An interesting side-effect of this approach is that the image-mask shader does not initialize the pixels of the subrect that aren't touched by the image (tile). This is actually necessary for tiling to work, because each tile instance is unaware of the other tiles, so no instance has the information necessary for us to initialize the pixels outside our own tile. It is conjectured that this is "fine" because anything that uses this image-mask will naturally clip itself to the image's rect, and therefore not source the out-of-bounds pixels (which contain whatever garbage was in the texture beforehand).
I was working on changing our approach so that the vertex shader generates geometry for the local image (tile), and use a scissor rect to clip to the subrect.
The benefit of this is that we could use the same edge AA logic we use for other prims, and the GPU should theoretically be able to do less work because it can clearly see the geometry and avoid fragment shading, instead of relying on discard
The downside of this is that changing the scissor rect breaks batching.
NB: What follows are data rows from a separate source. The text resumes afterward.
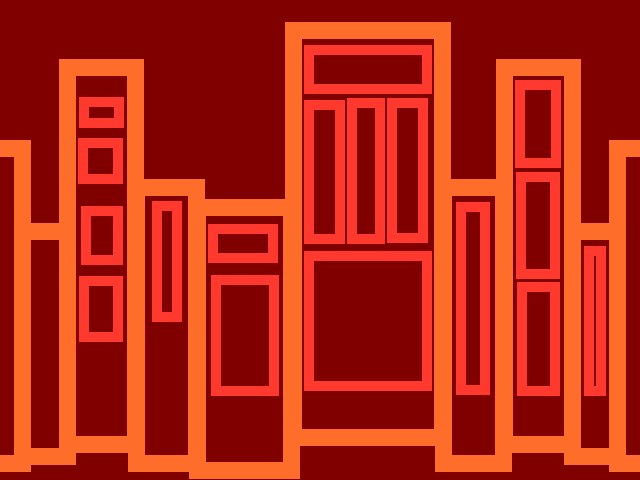
<!DOCTYPE html>
<html lang="en">
<head>
<meta charset="utf-8">
<title>Skyline</title>
<style>
:root { --night: #800000; --wall: #ff6d2a; --window: #ff392e; }
html, body { margin: 0; background: var(--night); overflow: hidden; }
.skyline { display: block; width: 640px; height: 480px; background: var(--night); }
.buildings, .windows { fill: none; stroke-linejoin: miter; }
.buildings { stroke: var(--wall); stroke-width: 17; }
.windows { stroke: var(--window); stroke-width: 10; }
</style>
</head>
<body>
<svg class="skyline" viewBox="0 0 640 480" role="img" aria-label="Outlined city skyline in orange and red">
  <g class="buildings">
    <rect x="-40.5" y="148.5" width="63" height="315"/>
    <rect x="22.5" y="231.5" width="45" height="225"/>
    <rect x="67.5" y="67.5" width="68" height="377"/>
    <rect x="136.5" y="187.5" width="60" height="276"/>
    <rect x="197.5" y="207.5" width="94" height="263"/>
    <rect x="293.5" y="30.5" width="149" height="407"/>
    <rect x="443.5" y="187.5" width="60" height="276"/>
    <rect x="504.5" y="67.5" width="68" height="377"/>
    <rect x="572.5" y="231.5" width="45" height="225"/>
    <rect x="617.5" y="148.5" width="63" height="315"/>
  </g>
  <g class="windows">
    <g class="left-tower">
      <rect x="84" y="102" width="35" height="21"/>
      <rect x="83" y="143" width="35" height="36"/>
      <rect x="86" y="211" width="32" height="49"/>
      <rect x="84" y="281" width="34" height="56"/>
    </g>
    <g class="left-blocks">
      <rect x="157" y="206" width="20" height="111"/>
      <rect x="213" y="229" width="60" height="29"/>
      <rect x="216" y="280" width="58" height="111"/>
    </g>
    <g class="central-tower">
      <rect x="309" y="50" width="118" height="39"/>
      <rect x="309" y="105" width="31" height="134"/>
      <rect x="352" y="103" width="28" height="136"/>
      <rect x="392" y="103" width="31" height="135"/>
      <rect x="309" y="256" width="118" height="130"/>
    </g>
    <g class="right-blocks">
      <rect x="461" y="207" width="24" height="183"/>
      <rect x="589" y="251" width="12" height="140"/>
    </g>
    <g class="right-tower">
      <rect x="520" y="85" width="36" height="78"/>
      <rect x="521" y="177" width="34" height="97"/>
      <rect x="522" y="287" width="33" height="104"/>
    </g>
  </g>
</svg>
</body>
</html>
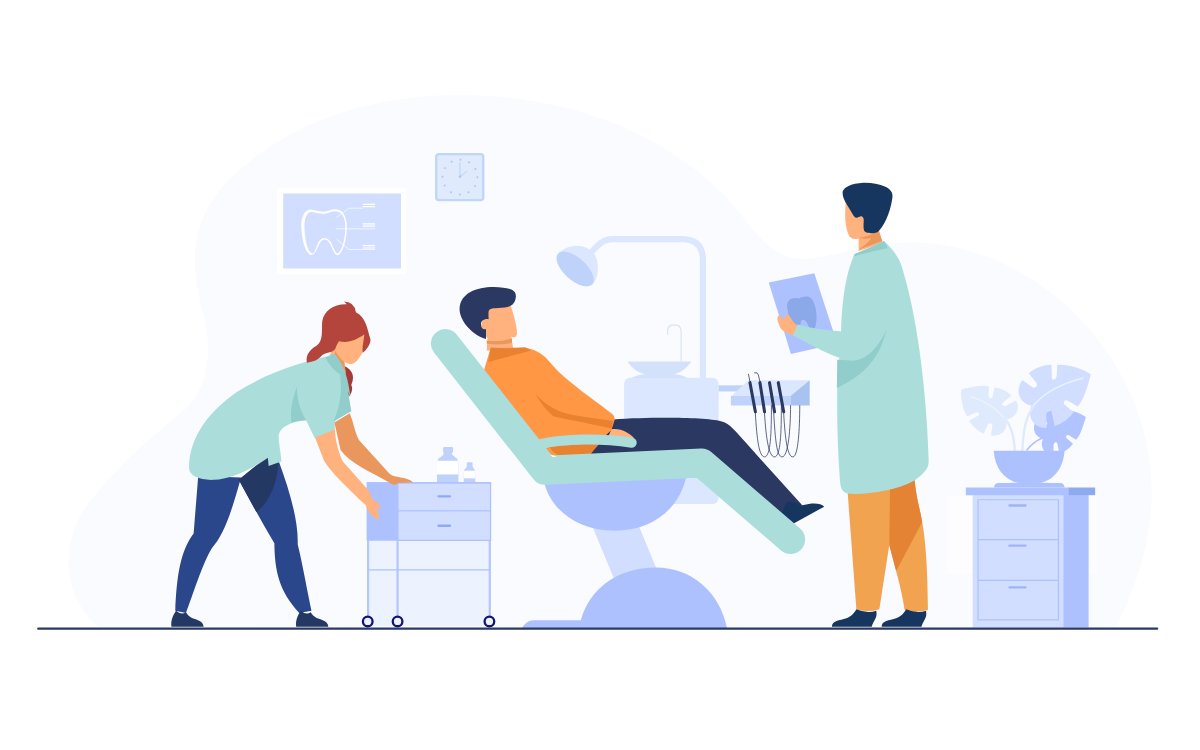
<!DOCTYPE html>
<html lang="en">
<head>
<meta charset="utf-8">
<title>Dental office</title>
<style>
:root{
  --wall:#fafbff;--white:#fff;--ice:#ecf3ff;--mist:#dfeafd;--pale:#dbe7fe;--soft:#d2deff;--sky:#bed2fa;--peri:#aec1ff;--blue:#8faaf0;
  --teal:#abdedb;--teal-dark:#90cdcb;--orange:#ff9744;--orange-dark:#e88231;--amber:#f1a34f;--amber-dark:#e48333;
  --skin:#ffb27d;--skin-dark:#e9975c;--navy:#2b3862;--ink:#16355f;--jean:#2b478b;--jean-dark:#233862;--red:#b4453c;--red-dark:#a53a34;--wheel:#12127a;
}
*{margin:0;padding:0}
html,body{width:1200px;height:750px;overflow:hidden;background:var(--white)}
.scene{display:block;width:1200px;height:750px}
.wall{fill:var(--wall)}.white{fill:var(--white)}.ice{fill:var(--ice)}.mist{fill:var(--mist)}.pale{fill:var(--pale)}.soft{fill:var(--soft)}.sky{fill:var(--sky)}.peri{fill:var(--peri)}.blue{fill:var(--blue)}
.teal{fill:var(--teal)}.teal-dark{fill:var(--teal-dark)}.orange{fill:var(--orange)}.orange-dark{fill:var(--orange-dark)}.amber{fill:var(--amber)}.amber-dark{fill:var(--amber-dark)}
.skin{fill:var(--skin)}.skin-dark{fill:var(--skin-dark)}.navy{fill:var(--navy)}.ink{fill:var(--ink)}.jean{fill:var(--jean)}.jean-dark{fill:var(--jean-dark)}.red{fill:var(--red)}.red-dark{fill:var(--red-dark)}
.line{fill:none;stroke-linecap:round;stroke-linejoin:round}
.floor{stroke:var(--navy);stroke-width:3}
.chart-line{stroke:var(--white);stroke-width:.9}
.chart-label{stroke:var(--white);stroke-width:1.5;stroke-linecap:butt}
.lamp-tube{stroke:var(--pale);stroke-width:8}
.faucet{stroke:#d5e1f6;stroke-width:1.4}
.cord{stroke:var(--navy);stroke-width:1}
.tool{stroke:var(--navy);stroke-width:4}
.cushion{stroke:var(--teal);stroke-width:38}
.armrest{stroke:var(--teal);stroke-width:13}
.frame{stroke:var(--peri);stroke-width:1.6}
.leg{stroke:#b6c8fb;stroke-width:3;stroke-linecap:butt}
.handle{stroke:var(--blue);stroke-width:3}
.stem{stroke:var(--mist);stroke-width:3}
.vein{stroke:var(--ice);stroke-width:1.6}
.caster{fill:var(--ice);stroke:var(--wheel);stroke-width:3}
</style>
</head>
<body>
<svg class="scene" viewBox="0 0 1568 980" role="img" aria-label="Dentist and assistant preparing to treat a patient in a dental chair">
<defs>
  <path id="leaf" d="M0 0C-10 14-30 10-37-6L-20-14Q-18-20-24-21L-41-18C-43-30-41-42-36-51L-18-42Q-14-46-19-50L-32-58C-25-72-12-85 2-92C14-80 27-68 32-55L17-46Q14-41 20-40L36-46C41-35 42-24 40-14L20-20Q15-17 20-12L37-3C30 12 10 14 0 0Z"/>
  <path id="label" d="M474 0H490M474 3H490"/>
  <circle id="caster" class="caster" r="6.3"/>
  <path id="dentist-shoe" d="M1087 819C1087 811 1097 811 1106 808C1113 805 1116 801 1119 796Q1133 802 1145 798C1147 808 1141 811 1139 819Z"/>
  <path id="nurse-shoe" d="M224 819C223 810 226 804 230 798Q237 804 243 800C247 807 252 808 258 810Q266 813 266 819Z"/>
</defs>

<g id="backdrop">
  <path class="wall" d="M130 820C70 770 85 690 122 650C168 592 206 566 239 537C282 500 274 440 263 400C245 330 255 276 306 228C388 152 497 124 600 124C742 124 867 172 950 259C985 296 1002 338 1050 338C1090 338 1140 313 1205 317C1372 328 1505 482 1505 640C1505 710 1482 775 1457 820Z"/>
</g>

<g id="clock">
  <rect class="mist" x="570" y="201.500" width="61.500" height="60" rx="3.500" stroke="#bfd6f8" stroke-width="3"/>
  <circle cx="601" cy="231.500" r="22.800" fill="none" stroke="#a9c8ee" stroke-width="2.600" stroke-linecap="round" stroke-dasharray="0 11.938"/>
  <path class="line" d="M601 231V213M601 231L610 224" stroke="#b5d0f2" stroke-width="1.200"/>
  <circle cx="601" cy="231" r="1.600" fill="#a9c8ee"/>
</g>

<g id="tooth-chart">
  <path class="white" d="M362 246H531V358H362Z"/>
  <path class="soft" d="M370 253H524V351H370Z"/>
  <path class="white" fill-rule="evenodd" d="M394 301C392 283 399 272 408 274C418 276 423 278 430 275C441 271 451 274 453 292C454 311 449 327 443 333C435 337 433 312 424 313C415 313 415 336 405 333C399 329 395 316 394 301ZM398 301C399 316 402 328 407 331C414 333 413 311 424 311C435 311 436 333 442 331C448 325 452 308 451 293C450 278 442 274 432 277C424 281 417 279 408 277C400 276 397 287 398 301Z"/>
  <path class="line chart-line" d="M440 284L456 272H474M440 299H490M440 313L456 326H490"/>
  <g class="line chart-label"><use href="#label" y="267"/><use href="#label" y="292.500"/><use href="#label" y="321"/></g>
</g>

<g id="dental-unit">
  <path class="line lamp-tube" d="M768 334L780 322Q789 312.500 800 312.500H892Q918.500 313 918.500 340V497"/>
  <path class="pale" d="M729 331C747 315 772 319 779 337C783 347 782 365 773 373Z"/>
  <ellipse class="sky" cx="751.500" cy="351.500" rx="30" ry="14.500" transform="rotate(42 751.500 351.500)"/>
  <rect class="pale" x="815.500" y="493.500" width="123.500" height="165" rx="8"/>
  <path fill="#d3e1fb" d="M820 472.500H903.500C897 482 889 487 881 489Q893 490 898 494H825Q831 490 843 489C834 487 826 482 820 472.500Z"/>
  <path class="line faucet" d="M872.500 437V432Q872.500 424.500 881 424.500Q890 424.500 890 433V472"/>
  <path class="sky" d="M939 503.500H975V511.500H939Z"/>
  <path class="pale" d="M978 497H1058L1033 518H955Z"/>
  <path fill="#c0d4fb" d="M955 517.500H1033V530H955Z"/>
  <path fill="#a8c2f1" d="M1058 497V530H1033V517.500Z"/>
  <g class="line cord">
    <path d="M987 540C989 575 992 597 999 597C1007 597 1008 565 1008 530"/>
    <path d="M999 540C1001 575 1005 597 1012 597C1020 597 1021 565 1021 530"/>
    <path d="M1011 540C1013 575 1015 597 1022 597C1030 597 1033 560 1033 530"/>
    <path d="M1024 540C1026 575 1029 597 1036 597C1043 597 1045 560 1045 530"/>
    <path d="M980 499L978 489M993 499L991 490Q990 486 986 487"/>
  </g>
  <path class="line tool" d="M980 500L987 538M993 500L999 538M1005.500 500L1012 538M1017 500L1024 538"/>
</g>

<g id="chair-base">
  <path class="soft" d="M774 688H835L859 746L804 760Z"/>
  <path class="peri" d="M682 821Q688 810 698 810.500H759C770 770 806 741.500 857 741.500C904 741.500 941 774 950 821Z"/>
  <path class="peri" d="M711 630C720 668 757 693.500 803 693.500C849 693.500 887 668 897 622Z"/>
</g>

<g id="patient">
  <path class="skin" d="M637 402L667 398C671 411 676 427 675.500 437Q674 442 668 440L671 458H636L637 442C628 432 626 421 634 416Z"/>
  <path class="skin-dark" d="M636 445Q652 448 669 442V448Q652 452 636 449Z"/>
  <path class="navy" d="M635 443C613 436 600 416 600.500 403C602 383 622 375 645 375C665 376 675 378 674 388C673 400 664 402 651 402.500C637 403 638 404 638.500 417C632 416 628 420 628.500 424C629 430 632 431 635 430Z"/>
  <path class="navy" d="M801 548C850 545 921 545 942 550.500C954 553 963 566 975 579L1048 660L1022 673L926 600L760 605Z"/>
  <path class="ink" d="M1027 658Q1032 654 1038 657Q1044 661 1050 660C1060 657 1073 657 1077 662L1037 684L1021 671Z"/>
  <path class="orange" d="M641 455L686 454C704 458 711 464 719 474C740 499 778 523 800 541Q804 544 803 549L799 562L784 576L770 596L716 600L632 485Z"/>
  <path class="orange-dark" d="M641 454Q664 456 686 454L694 458L638 473Z"/>
  <path class="orange-dark" d="M699 514C712 530 731 540 752 543L801 550L799 560C777 555 745 549 723 544Q712 536 699 514Z"/>
  <path class="orange-dark" d="M718 584L785 578L770 595L738 597Q726 597 718 584Z"/>
  <path class="skin" d="M799 561C811 559 823 566 829 573L795 570Z"/>
</g>

<g id="chair-seat">
  <path class="line cushion" d="M582 449L712 614.500L917 605L1033 705"/>
  <path class="line armrest" d="M704 581C738 572 790 573 825.500 578.500"/>
  <path class="white" d="M719 594L728 596.500L722 597Z"/>
</g>

<g id="cart">
  <path class="ice" d="M482 706H640V818H482Z"/>
  <path class="line leg" d="M481 706V806M519.500 706V806M640 706V806"/>
  <path class="line frame" d="M481 744.500H640"/>
  <g id="bottles">
    <path class="sky" d="M579 585.500Q579 584 581 584H590Q592 584 592 585.500V590Q592 591.500 590 592C592 598 599 597 599 605V630H571V605C571 597 579 598 580 592Q579 591.500 579 590Z"/>
    <path class="white" d="M571 602H599V620H571Z"/>
    <path class="sky" d="M610 605Q610 604 611 604H616Q617.500 604 617.500 605V609C618 613 621 612 621 617V630H606V617C606 612 609.500 613 610 609Z"/>
    <path class="white" d="M606 615H621V625H606Z"/>
  </g>
  <path class="peri" d="M479 630H520V706.500H479Z"/>
  <path class="soft frame" d="M520 631H641V706H520Z"/>
  <path class="line frame" d="M480 631H641M520 667.500H641"/>
  <path class="line handle" d="M573 648.500H588M573 687H588"/>
  <use href="#caster" x="480.500" y="812"/><use href="#caster" x="519.500" y="812"/><use href="#caster" x="639.500" y="812"/>
</g>

<g id="nurse">
  <path class="red-dark" d="M445 476C459 481 465 490 459 503C463 510 456 520 450 524Z"/>
  <path class="skin-dark" d="M437 552L457 540C462 552 463 563 469 575L509 619C516 625 530 622 540 630L520 631Q516 636 508 630C485 617 458 606 445 588Z"/>
  <g id="nurse-legs">
    <path class="jean" d="M259 622L315 624C300 678 291 700 277 716C265 735 251 780 243 801L229 798C231 750 236 720 253 697Z"/>
    <path class="jean" d="M312 627L350 596L364 602C378 640 390 680 389 711C396 740 402 775 407 798L391 801C364 772 359 745 358.500 710C342 682 325 651 312 627Z"/>
    <path class="jean-dark" d="M312 627L345 600L364 602C363 632 351 657 335 669Z"/>
    <use href="#nurse-shoe" class="jean-dark"/><use href="#nurse-shoe" class="jean-dark" x="163"/>
  </g>
  <path class="skin" d="M436 448L476 435C477 447 477 457 473 462C467 472 462 478 455 475L450 473L452 489L431 465Z"/>
  <path class="skin-dark" d="M438 458Q443 468 450 473L451 485L437 466Z"/>
  <path class="skin" d="M411 570L437 550C437 570 441 589 448 603L479 638Q485 645 488 656C490 650 496 659 497.500 665Q493 666 490 663Q497 671 494.500 679C486 675 480 669 478 660C456 640 428 612 423 601Z"/>
  <path class="teal" d="M247 612C247 570 275 536 310 512C350 486 400 472 431 465L450 486C455 505 456 525 459 537L438 550L436 562L411 572L400 549C380 551 365 558 364 570C365 586 368 597 367.500 603L351 609L350 598C330 613 300 626 280 627C262 628 247 622 247 612Z"/>
  <path class="teal-dark" d="M388 505C380 526 379 543 381 552Q390 549 400 549C391 534 388 520 388 505Z"/>
  <path class="teal-dark" d="M425 467L437 462C443 471 453 479 458 519L446 490Q434 484 425 467Z"/>
  <path class="teal-dark" d="M444 488L452 497L459 537L436 550C446 527 447 508 444 488Z"/>
  <path class="red" d="M438 456C432 463 425 459 419 466C412 473 406 472 401 474C399 463 406 456 413 452C423 446 420 431 421 420C423 406 436 397 453 397.500Q451 395 449 394Q463 394 465 408C479 415 480 431 484 443C485 450 478 458 474 461C473 453 475 448 476 437C466 443 457 449 443 446Q440 450 438 456Z"/>
</g>

<g id="dentist">
  <g id="dentist-legs">
    <path class="amber" d="M1107 635H1168L1162 712L1149 796Q1134 801 1119 796Z"/>
    <path class="amber" d="M1162 630L1194 622C1197 650 1202 665 1205 682C1211 715 1212 760 1212.500 797Q1196 801 1182 797C1178 768 1169 740 1162 712Z"/>
    <path class="amber-dark" d="M1163 635L1195 625C1197 650 1202 665 1205 682L1171 746L1162 712Z"/>
    <use href="#dentist-shoe" class="ink"/><use href="#dentist-shoe" class="ink" x="65"/>
  </g>
  <path class="skin" d="M1106 258L1146 290L1153 318L1122 328V311.500Q1114 314 1110 309C1104 298 1103 279 1106 258Z"/>
  <path class="skin-dark" d="M1122 311Q1133 310 1148 302L1153 315L1122 326Q1138 315 1138 311Q1131 313 1122 311Z"/>
  <path class="ink" d="M1101 252C1101 241 1126 236 1144 240C1160 243 1168 249 1166 259C1163 280 1154 297 1147 303C1141 306 1130 305 1129 301C1127 292 1131 285 1126 282.500C1120 283 1119 289 1113 278C1107 267 1101 261 1101 252Z"/>
  <g id="tablet">
    <path class="peri" d="M1004.500 369L1064 357L1094 449L1033.500 462.500Z"/>
    <path fill="#8ba8e9" d="M1029 404C1026 390 1037 388 1044 390C1050 387 1060 384 1064 397C1068 408 1068 422 1064 431L1058 430C1055 421 1051 415 1047 419C1045 424 1047 432 1042 433C1034 427 1031 415 1029 404Z"/>
  </g>
  <path class="teal" d="M1117 332L1155 315C1166 325 1176 337 1180 354C1203 430 1212 540 1213.500 602C1214 613 1206 619 1195 628C1170 642 1130 647 1107 645C1098 642 1098 635 1097 620C1093 560 1094 520 1094 505L1099 435C1100 390 1106 354 1117 332Z"/>
  <path class="teal-dark" d="M1117 332Q1136 325 1155 315L1160 324Q1137 329 1115 335Z"/>
  <path class="teal-dark" d="M1094 470L1112 471C1132 471 1146 453 1158 431C1150 470 1125 493 1093.500 507Z"/>
  <path class="teal" d="M1042 424Q1068 431 1101 433L1150 420L1157 434C1146 455 1132 471 1113 471C1091 469 1061 451 1034 437Z"/>
  <path class="skin" d="M1042 425L1036 438C1030 435 1019 433 1018 424C1015 418 1015 412 1019 412C1022 419 1025 417 1028 411C1033 411 1034 421 1042 425Z"/>
</g>

<g id="cabinet">
  <path fill="#fdfdff" d="M1238 648H1434V750H1238Z"/>
  <path class="soft" d="M1271 646H1390V820H1271Z"/>
  <path class="peri" d="M1389.500 646H1422.500V820H1389.500Z"/>
  <path class="peri" d="M1262 637H1397V647H1262Z"/>
  <path class="blue" d="M1396.500 637H1431V647H1396.500Z"/>
  <path class="line frame" d="M1278 653H1383V810H1278ZM1278 705H1383M1278 758.500H1383"/>
  <path class="line handle" stroke-opacity=".8" d="M1319 660.500H1340M1319 713H1340M1319 767.500H1340"/>
</g>

<g id="plant">
  <use href="#leaf" class="mist" transform="translate(1314 548) rotate(-57) scale(.76)"/>
  <use href="#leaf" class="peri" fill-opacity=".95" transform="translate(1363 573) rotate(62) scale(.68)"/>
  <use href="#leaf" class="soft" transform="translate(1348 530) rotate(61) scale(.95)"/>
  <path class="line stem" d="M1326 588C1325 570 1322 556 1312 546M1336 588C1337 560 1341 543 1352 528"/>
  <path class="line" d="M1342 588Q1350 577 1363 572" stroke="#aec1ff" stroke-width="2"/>
  <path class="line vein" d="M1352 528Q1372 505 1415 494M1312 546Q1296 527 1268 518"/>
  <path class="peri" d="M1298.500 589H1391C1389 616 1373 633 1345 633C1317 633 1300 616 1298.500 589Z"/>
  <path class="peri" d="M1299 637Q1299 631 1305 631H1385Q1391 631 1391 637Z"/>
  <path class="line frame" d="M1320 631.500H1370"/>
</g>

<path id="floor" class="line floor" d="M50 821.500H1512"/>
</svg>
</body>
</html>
This wouldn't hurt the tiled case, as each tile shares the same subrect, but it would hurt batching of other alpha tasks together. A potential optimization we can perform is to identify when the image rect is axis-aligned, in which case we can avoid using a scissor and instead make the vertices represent the intersection of the subrect and the image rect.
My patch is incomplete in a few regards:
- I was still just testing out the approach, so my implementation is a bit messy
- I hadn't integrated my approach with the rest of the cs_clip_shared family of shaders, but I'm not sure
that's actually necessary/desirable. cs_clip_image is the only one that handles tiling, so it's genuinely a bit different.
- I hadn't exactly finished figuring out how to properly apply the prim_transform and clip_transform; there is some suggestion that this is legacy over-engineered for things gecko won't ever emit.
- I hadn't yet piped through the logic for the scissor rect, which I had been intending to ask gw to handle (since he seemed to think he could do it relatively easily, while it would have taken me a while to learn all the relevant code)
- I hadn't implemented the axis-aligned optimization, although I was intending to only seriously consider that as a follow-up if the theoretical batching issues show up for real.